== Your instructions ==
Copy the entries below exactly; any picture among them should be left out.
::: Data to examine :::
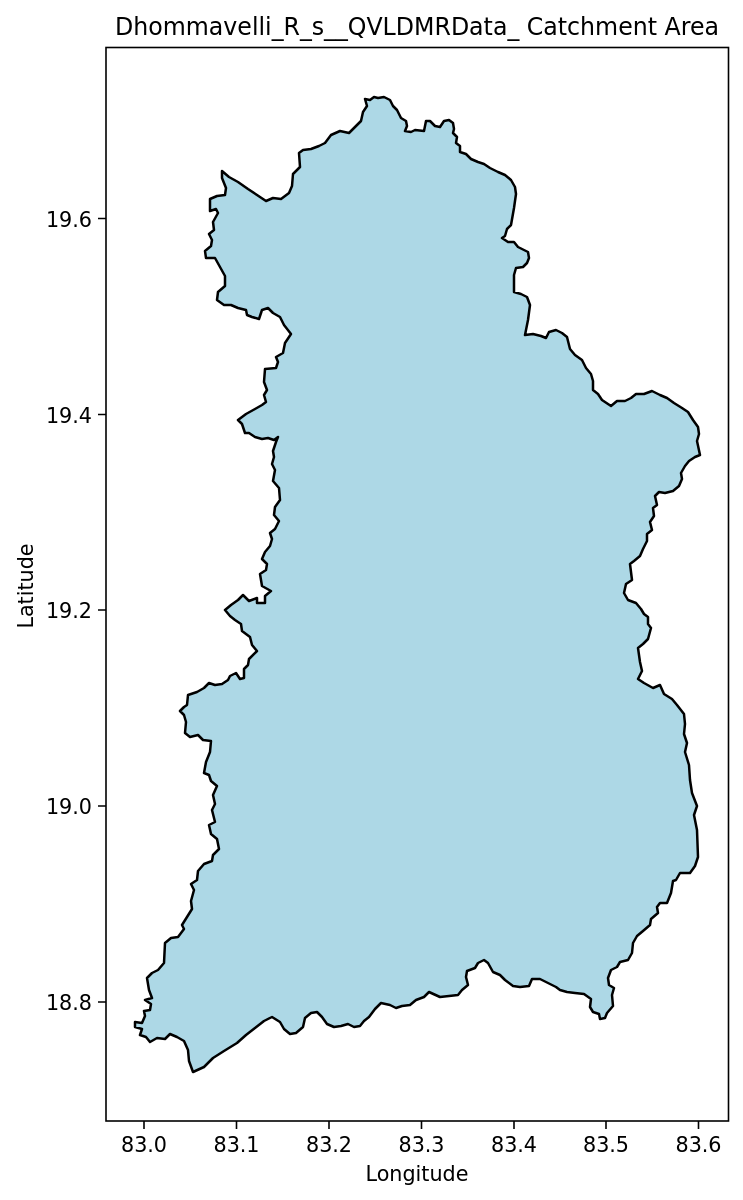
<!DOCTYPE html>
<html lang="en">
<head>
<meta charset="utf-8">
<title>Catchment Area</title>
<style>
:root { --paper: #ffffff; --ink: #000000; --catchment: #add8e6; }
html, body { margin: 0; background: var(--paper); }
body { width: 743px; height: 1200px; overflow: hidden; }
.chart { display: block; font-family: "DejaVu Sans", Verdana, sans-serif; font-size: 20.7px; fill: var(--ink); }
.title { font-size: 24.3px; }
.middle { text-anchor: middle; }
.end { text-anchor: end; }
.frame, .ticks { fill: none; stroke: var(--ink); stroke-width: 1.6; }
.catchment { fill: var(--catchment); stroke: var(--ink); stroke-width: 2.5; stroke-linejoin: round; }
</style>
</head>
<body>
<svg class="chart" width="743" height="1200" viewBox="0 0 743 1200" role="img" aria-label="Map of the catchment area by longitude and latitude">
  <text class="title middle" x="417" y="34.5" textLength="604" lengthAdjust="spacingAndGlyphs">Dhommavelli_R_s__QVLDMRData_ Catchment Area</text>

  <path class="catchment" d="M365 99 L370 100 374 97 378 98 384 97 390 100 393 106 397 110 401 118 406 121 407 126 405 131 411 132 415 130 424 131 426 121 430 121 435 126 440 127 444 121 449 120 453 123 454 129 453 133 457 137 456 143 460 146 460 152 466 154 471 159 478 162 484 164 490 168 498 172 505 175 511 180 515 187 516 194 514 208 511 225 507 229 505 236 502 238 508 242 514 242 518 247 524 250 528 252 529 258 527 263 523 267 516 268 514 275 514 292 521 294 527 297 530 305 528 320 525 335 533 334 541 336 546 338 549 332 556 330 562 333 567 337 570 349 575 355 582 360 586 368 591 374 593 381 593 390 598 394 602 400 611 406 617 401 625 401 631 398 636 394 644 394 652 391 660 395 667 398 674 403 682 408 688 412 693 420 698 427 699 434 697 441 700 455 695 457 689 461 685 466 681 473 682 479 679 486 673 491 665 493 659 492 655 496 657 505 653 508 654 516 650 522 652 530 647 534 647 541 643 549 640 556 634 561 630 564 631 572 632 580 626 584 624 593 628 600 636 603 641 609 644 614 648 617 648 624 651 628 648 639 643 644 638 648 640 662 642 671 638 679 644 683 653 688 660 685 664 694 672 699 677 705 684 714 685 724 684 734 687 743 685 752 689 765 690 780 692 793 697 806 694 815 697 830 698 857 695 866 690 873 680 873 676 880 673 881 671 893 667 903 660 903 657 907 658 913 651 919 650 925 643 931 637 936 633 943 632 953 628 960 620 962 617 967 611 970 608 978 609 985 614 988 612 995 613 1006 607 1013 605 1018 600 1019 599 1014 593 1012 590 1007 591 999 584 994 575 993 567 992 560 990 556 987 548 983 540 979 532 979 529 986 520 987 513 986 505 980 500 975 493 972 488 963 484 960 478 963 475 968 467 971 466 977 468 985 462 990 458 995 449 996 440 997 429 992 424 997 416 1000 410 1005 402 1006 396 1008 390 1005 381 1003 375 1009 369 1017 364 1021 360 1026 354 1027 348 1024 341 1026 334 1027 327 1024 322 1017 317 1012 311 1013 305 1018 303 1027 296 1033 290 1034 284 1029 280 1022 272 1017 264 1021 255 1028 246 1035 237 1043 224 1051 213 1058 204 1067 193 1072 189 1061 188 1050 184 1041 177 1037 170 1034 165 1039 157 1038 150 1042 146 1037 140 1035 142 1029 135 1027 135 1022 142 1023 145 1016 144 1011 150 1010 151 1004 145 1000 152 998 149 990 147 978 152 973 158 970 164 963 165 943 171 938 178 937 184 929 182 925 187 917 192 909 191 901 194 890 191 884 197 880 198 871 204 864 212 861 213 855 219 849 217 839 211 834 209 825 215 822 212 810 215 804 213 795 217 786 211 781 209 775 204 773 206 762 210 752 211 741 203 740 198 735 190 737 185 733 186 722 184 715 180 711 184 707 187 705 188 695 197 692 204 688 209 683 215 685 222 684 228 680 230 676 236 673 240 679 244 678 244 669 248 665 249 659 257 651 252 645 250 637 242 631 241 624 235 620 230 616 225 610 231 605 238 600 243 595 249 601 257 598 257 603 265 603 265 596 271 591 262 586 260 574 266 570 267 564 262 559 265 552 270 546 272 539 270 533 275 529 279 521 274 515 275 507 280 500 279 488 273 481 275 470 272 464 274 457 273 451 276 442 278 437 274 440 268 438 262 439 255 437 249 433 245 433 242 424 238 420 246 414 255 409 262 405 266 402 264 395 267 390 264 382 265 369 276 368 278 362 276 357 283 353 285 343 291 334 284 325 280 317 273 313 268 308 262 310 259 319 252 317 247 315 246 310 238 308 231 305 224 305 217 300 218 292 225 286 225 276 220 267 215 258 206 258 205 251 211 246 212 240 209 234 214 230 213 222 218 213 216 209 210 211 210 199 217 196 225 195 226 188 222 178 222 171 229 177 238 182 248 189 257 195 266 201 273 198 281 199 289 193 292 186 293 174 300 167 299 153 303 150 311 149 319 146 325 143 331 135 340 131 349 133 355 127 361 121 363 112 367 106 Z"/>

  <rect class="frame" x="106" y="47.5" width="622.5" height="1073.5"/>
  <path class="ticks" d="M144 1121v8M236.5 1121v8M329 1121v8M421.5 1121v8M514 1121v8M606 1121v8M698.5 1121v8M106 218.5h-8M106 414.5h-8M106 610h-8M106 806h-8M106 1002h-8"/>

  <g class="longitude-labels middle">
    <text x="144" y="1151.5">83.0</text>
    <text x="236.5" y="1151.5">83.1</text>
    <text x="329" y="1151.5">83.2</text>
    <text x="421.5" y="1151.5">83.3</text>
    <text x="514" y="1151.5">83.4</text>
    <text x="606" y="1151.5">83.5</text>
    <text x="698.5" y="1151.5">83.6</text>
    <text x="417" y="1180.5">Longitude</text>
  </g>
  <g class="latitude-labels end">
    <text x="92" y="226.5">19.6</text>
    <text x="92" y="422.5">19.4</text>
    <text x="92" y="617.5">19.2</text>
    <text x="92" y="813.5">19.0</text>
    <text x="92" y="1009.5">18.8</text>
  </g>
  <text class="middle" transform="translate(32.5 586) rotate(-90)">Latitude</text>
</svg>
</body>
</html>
:::
== Reply ==
<!DOCTYPE html>
<html lang="en">
<head>
<meta charset="utf-8">
<title>Catchment Area</title>
<style>
:root { --paper: #ffffff; --ink: #000000; --catchment: #add8e6; }
html, body { margin: 0; background: var(--paper); }
body { width: 743px; height: 1200px; overflow: hidden; }
.chart { display: block; font-family: "DejaVu Sans", Verdana, sans-serif; font-size: 20.7px; fill: var(--ink); }
.title { font-size: 24.3px; }
.middle { text-anchor: middle; }
.end { text-anchor: end; }
.frame, .ticks { fill: none; stroke: var(--ink); stroke-width: 1.6; }
.catchment { fill: var(--catchment); stroke: var(--ink); stroke-width: 2.5; stroke-linejoin: round; }
</style>
</head>
<body>
<svg class="chart" width="743" height="1200" viewBox="0 0 743 1200" role="img" aria-label="Map of the catchment area by longitude and latitude">
  <text class="title middle" x="417" y="34.5" textLength="604" lengthAdjust="spacingAndGlyphs">Dhommavelli_R_s__QVLDMRData_ Catchment Area</text>

  <path class="catchment" d="M365 99 L370 100 374 97 378 98 384 97 390 100 393 106 397 110 401 118 406 121 407 126 405 131 411 132 415 130 424 131 426 121 430 121 435 126 440 127 444 121 449 120 453 123 454 129 453 133 457 137 456 143 460 146 460 152 466 154 471 159 478 162 484 164 490 168 498 172 505 175 511 180 515 187 516 194 514 208 511 225 507 229 505 236 502 238 508 242 514 242 518 247 524 250 528 252 529 258 527 263 523 267 516 268 514 275 514 292 521 294 527 297 530 305 528 320 525 335 533 334 541 336 546 338 549 332 556 330 562 333 567 337 570 349 575 355 582 360 586 368 591 374 593 381 593 390 598 394 602 400 611 406 617 401 625 401 631 398 636 394 644 394 652 391 660 395 667 398 674 403 682 408 688 412 693 420 698 427 699 434 697 441 700 455 695 457 689 461 685 466 681 473 682 479 679 486 673 491 665 493 659 492 655 496 657 505 653 508 654 516 650 522 652 530 647 534 647 541 643 549 640 556 634 561 630 564 631 572 632 580 626 584 624 593 628 600 636 603 641 609 644 614 648 617 648 624 651 628 648 639 643 644 638 648 640 662 642 671 638 679 644 683 653 688 660 685 664 694 672 699 677 705 684 714 685 724 684 734 687 743 685 752 689 765 690 780 692 793 697 806 694 815 697 830 698 857 695 866 690 873 680 873 676 880 673 881 671 893 667 903 660 903 657 907 658 913 651 919 650 925 643 931 637 936 633 943 632 953 628 960 620 962 617 967 611 970 608 978 609 985 614 988 612 995 613 1006 607 1013 605 1018 600 1019 599 1014 593 1012 590 1007 591 999 584 994 575 993 567 992 560 990 556 987 548 983 540 979 532 979 529 986 520 987 513 986 505 980 500 975 493 972 488 963 484 960 478 963 475 968 467 971 466 977 468 985 462 990 458 995 449 996 440 997 429 992 424 997 416 1000 410 1005 402 1006 396 1008 390 1005 381 1003 375 1009 369 1017 364 1021 360 1026 354 1027 348 1024 341 1026 334 1027 327 1024 322 1017 317 1012 311 1013 305 1018 303 1027 296 1033 290 1034 284 1029 280 1022 272 1017 264 1021 255 1028 246 1035 237 1043 224 1051 213 1058 204 1067 193 1072 189 1061 188 1050 184 1041 177 1037 170 1034 165 1039 157 1038 150 1042 146 1037 140 1035 142 1029 135 1027 135 1022 142 1023 145 1016 144 1011 150 1010 151 1004 145 1000 152 998 149 990 147 978 152 973 158 970 164 963 165 943 171 938 178 937 184 929 182 925 187 917 192 909 191 901 194 890 191 884 197 880 198 871 204 864 212 861 213 855 219 849 217 839 211 834 209 825 215 822 212 810 215 804 213 795 217 786 211 781 209 775 204 773 206 762 210 752 211 741 203 740 198 735 190 737 185 733 186 722 184 715 180 711 184 707 187 705 188 695 197 692 204 688 209 683 215 685 222 684 228 680 230 676 236 673 240 679 244 678 244 669 248 665 249 659 257 651 252 645 250 637 242 631 241 624 235 620 230 616 225 610 231 605 238 600 243 595 249 601 257 598 257 603 265 603 265 596 271 591 262 586 260 574 266 570 267 564 262 559 265 552 270 546 272 539 270 533 275 529 279 521 274 515 275 507 280 500 279 488 273 481 275 470 272 464 274 457 273 451 276 442 278 437 274 440 268 438 262 439 255 437 249 433 245 433 242 424 238 420 246 414 255 409 262 405 266 402 264 395 267 390 264 382 265 369 276 368 278 362 276 357 283 353 285 343 291 334 284 325 280 317 273 313 268 308 262 310 259 319 252 317 247 315 246 310 238 308 231 305 224 305 217 300 218 292 225 286 225 276 220 267 215 258 206 258 205 251 211 246 212 240 209 234 214 230 213 222 218 213 216 209 210 211 210 199 217 196 225 195 226 188 222 178 222 171 229 177 238 182 248 189 257 195 266 201 273 198 281 199 289 193 292 186 293 174 300 167 299 153 303 150 311 149 319 146 325 143 331 135 340 131 349 133 355 127 361 121 363 112 367 106 Z"/>

  <rect class="frame" x="106" y="47.5" width="622.5" height="1073.5"/>
  <path class="ticks" d="M144 1121v8M236.5 1121v8M329 1121v8M421.5 1121v8M514 1121v8M606 1121v8M698.5 1121v8M106 218.5h-8M106 414.5h-8M106 610h-8M106 806h-8M106 1002h-8"/>

  <g class="longitude-labels middle">
    <text x="144" y="1151.5">83.0</text>
    <text x="236.5" y="1151.5">83.1</text>
    <text x="329" y="1151.5">83.2</text>
    <text x="421.5" y="1151.5">83.3</text>
    <text x="514" y="1151.5">83.4</text>
    <text x="606" y="1151.5">83.5</text>
    <text x="698.5" y="1151.5">83.6</text>
    <text x="417" y="1180.5">Longitude</text>
  </g>
  <g class="latitude-labels end">
    <text x="92" y="226.5">19.6</text>
    <text x="92" y="422.5">19.4</text>
    <text x="92" y="617.5">19.2</text>
    <text x="92" y="813.5">19.0</text>
    <text x="92" y="1009.5">18.8</text>
  </g>
  <text class="middle" transform="translate(32.5 586) rotate(-90)">Latitude</text>
</svg>
</body>
</html>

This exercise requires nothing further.